• [Required action] Each line of the listing where the string "halfWidth" appears is to be identified and copied.

..............................

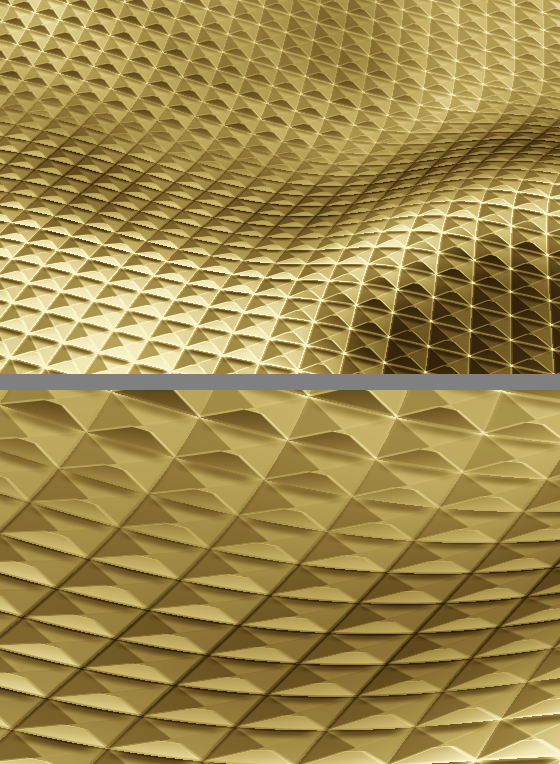
Top, the full canvas; bottom, a detail of the centre.
Give the GLSL for this pattern, as a WebGL 2 fragment shader.

```glsl
#version 300 es
precision highp float;
// Gold sheet embossed with rows of small pyramids, draped over a soft fold.
// A tanh warp squeezes the grid along the fold; each facet takes its tone
// from broad light fields, and a six-step gold ramp colours the result.

uniform vec2 u_resolution;
out vec4 fragColor;

float hash(vec2 p) {
  return fract(sin(dot(p, vec2(127.1, 311.7))) * 4375.85);
}

float blob(vec2 p, vec2 center, vec2 size) {
  vec2 d = (p - center) / size;
  return exp(-dot(d, d));
}

// Centre line of the fold, measured downwards from the top edge
float foldLine(float x) {
  float s = sin(2.2 * x);
  return 0.45 - 0.047 * x + 0.16 * s * s;
}

// Canvas position to grid position: columns in x, rows in y
vec2 drape(vec2 p) {
  float width = mix(0.26, 0.095, smoothstep(0.2, 1.3, p.x));
  float squeeze = tanh((p.y - foldLine(p.x)) / width);
  float column = p.x * (13.5 - 4.8 * p.y) + 6.5 * p.y + 1.6 * squeeze;
  float row = p.y * (18.0 - 3.6 * p.y) - p.x * (5.8 - 2.6 * p.y) + 3.3 * squeeze;
  return vec2(column, row);
}

// Smooth-edged line around d = 0, widened and faded when below pixel size
float line(float d, float halfWidth, float aa) {
  float w = max(halfWidth, aa);
  return (1.0 - smoothstep(0.3 * w, w + 0.3 * aa, abs(d))) * halfWidth / w;
}

// Tone 0..5 to colour, from deep bronze to pale cream
vec3 gold(float tone) {
  vec3 ramp[6] = vec3[6](
    vec3(0.25, 0.18, 0.06), vec3(0.40, 0.31, 0.12), vec3(0.54, 0.44, 0.20),
    vec3(0.67, 0.59, 0.30), vec3(0.80, 0.72, 0.43), vec3(0.95, 0.91, 0.71));
  vec3 color = ramp[0] + clamp(tone, -1.0, 0.0) * vec3(0.06, 0.06, 0.03);
  for (int i = 1; i < 6; i++) {
    color = mix(color, ramp[i], clamp(tone - float(i - 1), 0.0, 1.0));
  }
  return color + clamp(tone - 5.0, 0.0, 1.0) * vec3(0.03, 0.05, 0.09);
}

void main() {
  vec2 p = gl_FragCoord.xy / u_resolution.y;
  p.y = 1.0 - p.y;

  // Pyramid cell; f.y grows towards the viewer
  vec2 grid = drape(p);
  vec2 aa = fwidth(grid);
  vec2 f = fract(grid) - 0.5;
  vec2 a = abs(f);
  float edge = 0.5 * (aa.x + aa.y);

  // Broad light fields
  float s = p.y - foldLine(p.x);
  float right = smoothstep(0.5, 1.1, p.x);
  float fold = exp(-pow(s / mix(0.19, 0.085, right), 2.0));
  float upper = 1.0 - smoothstep(-0.24, -0.06, s);
  float lower = smoothstep(0.03, 0.2, s);
  float corner = smoothstep(0.21, 0.42, s) * smoothstep(0.75, 1.15, p.x);
  float frontCorner = smoothstep(0.15, 0.29, s) * smoothstep(0.65, 1.05, p.x);
  float olive = blob(p, vec2(0.82, 0.08), vec2(0.36, 0.22));
  float sheen = 0.2 * sin(5.0 * p.x + 7.0 * p.y + 1.5 * sin(6.0 * p.x - 3.0 * p.y))
              + 0.14 * sin(13.0 * p.x - 9.0 * p.y);

  // Side and back facets
  float wall = 4.1 - 1.4 * olive - mix(2.0, 2.7, right) * fold + 0.2 * lower
             - 0.5 * lower * right - 3.0 * corner + sheen;
  float side = smoothstep(-edge, edge, a.x - a.y);
  float leftRight = smoothstep(-edge, edge, f.x) * 2.0 - 1.0;
  wall += side * ((0.5 + 0.5 * lower) * leftRight - 0.35) + (1.0 - side) * 0.4;
  wall += 0.8 * (a.x - a.y) * (1.0 - side);

  // Front facet with a rounded top
  float front = 3.8 - 2.7 * upper * (1.0 - 0.5 * smoothstep(0.85, 1.3, p.x))
              + 0.8 * olive + 1.4 * lower - 1.2 * fold * right
              - 5.4 * frontCorner + sheen;
  front += 1.6 * (f.y - 0.3) + 0.7 * f.x;
  float arch = f.y - max(a.x, 0.09 + 0.7 * f.x * f.x);
  float tone = mix(wall, front, smoothstep(-edge, edge, arch));

  // Slight unevenness from pyramid to pyramid
  tone += 0.4 * (hash(floor(grid)) - 0.5);

  // Shadow under each row, then bright rims, ridges and seams
  float shade = smoothstep(0.2, 0.42, -f.y) * (1.0 - 0.6 * olive);
  tone -= shade * (1.5 + 1.6 * lower * (1.0 - corner)) * smoothstep(0.5, 0.25, a.x);
  tone += line(arch + 0.02, 0.04, edge) * step(0.08, f.y) * (0.8 + 0.4 * lower);
  tone += line(a.x - a.y, 0.035, edge) * (0.2 + 0.7 * lower - 0.4 * fold);
  float rowSeam = line(0.5 - a.y, 0.06, aa.y);
  float columnSeam = line(0.5 - a.x, 0.045, aa.x);
  tone += rowSeam * (1.2 + 1.0 * lower - 2.9 * fold);
  tone += columnSeam * (0.3 + 1.0 * lower - 1.6 * fold);

  fragColor = vec4(clamp(gold(tone), 0.0, 1.0), 1.0);
}
```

..............................

• [Response to this exercise]
float line(float d, float halfWidth, float aa) {
  float w = max(halfWidth, aa);
  return (1.0 - smoothstep(0.3 * w, w + 0.3 * aa, abs(d))) * halfWidth / w;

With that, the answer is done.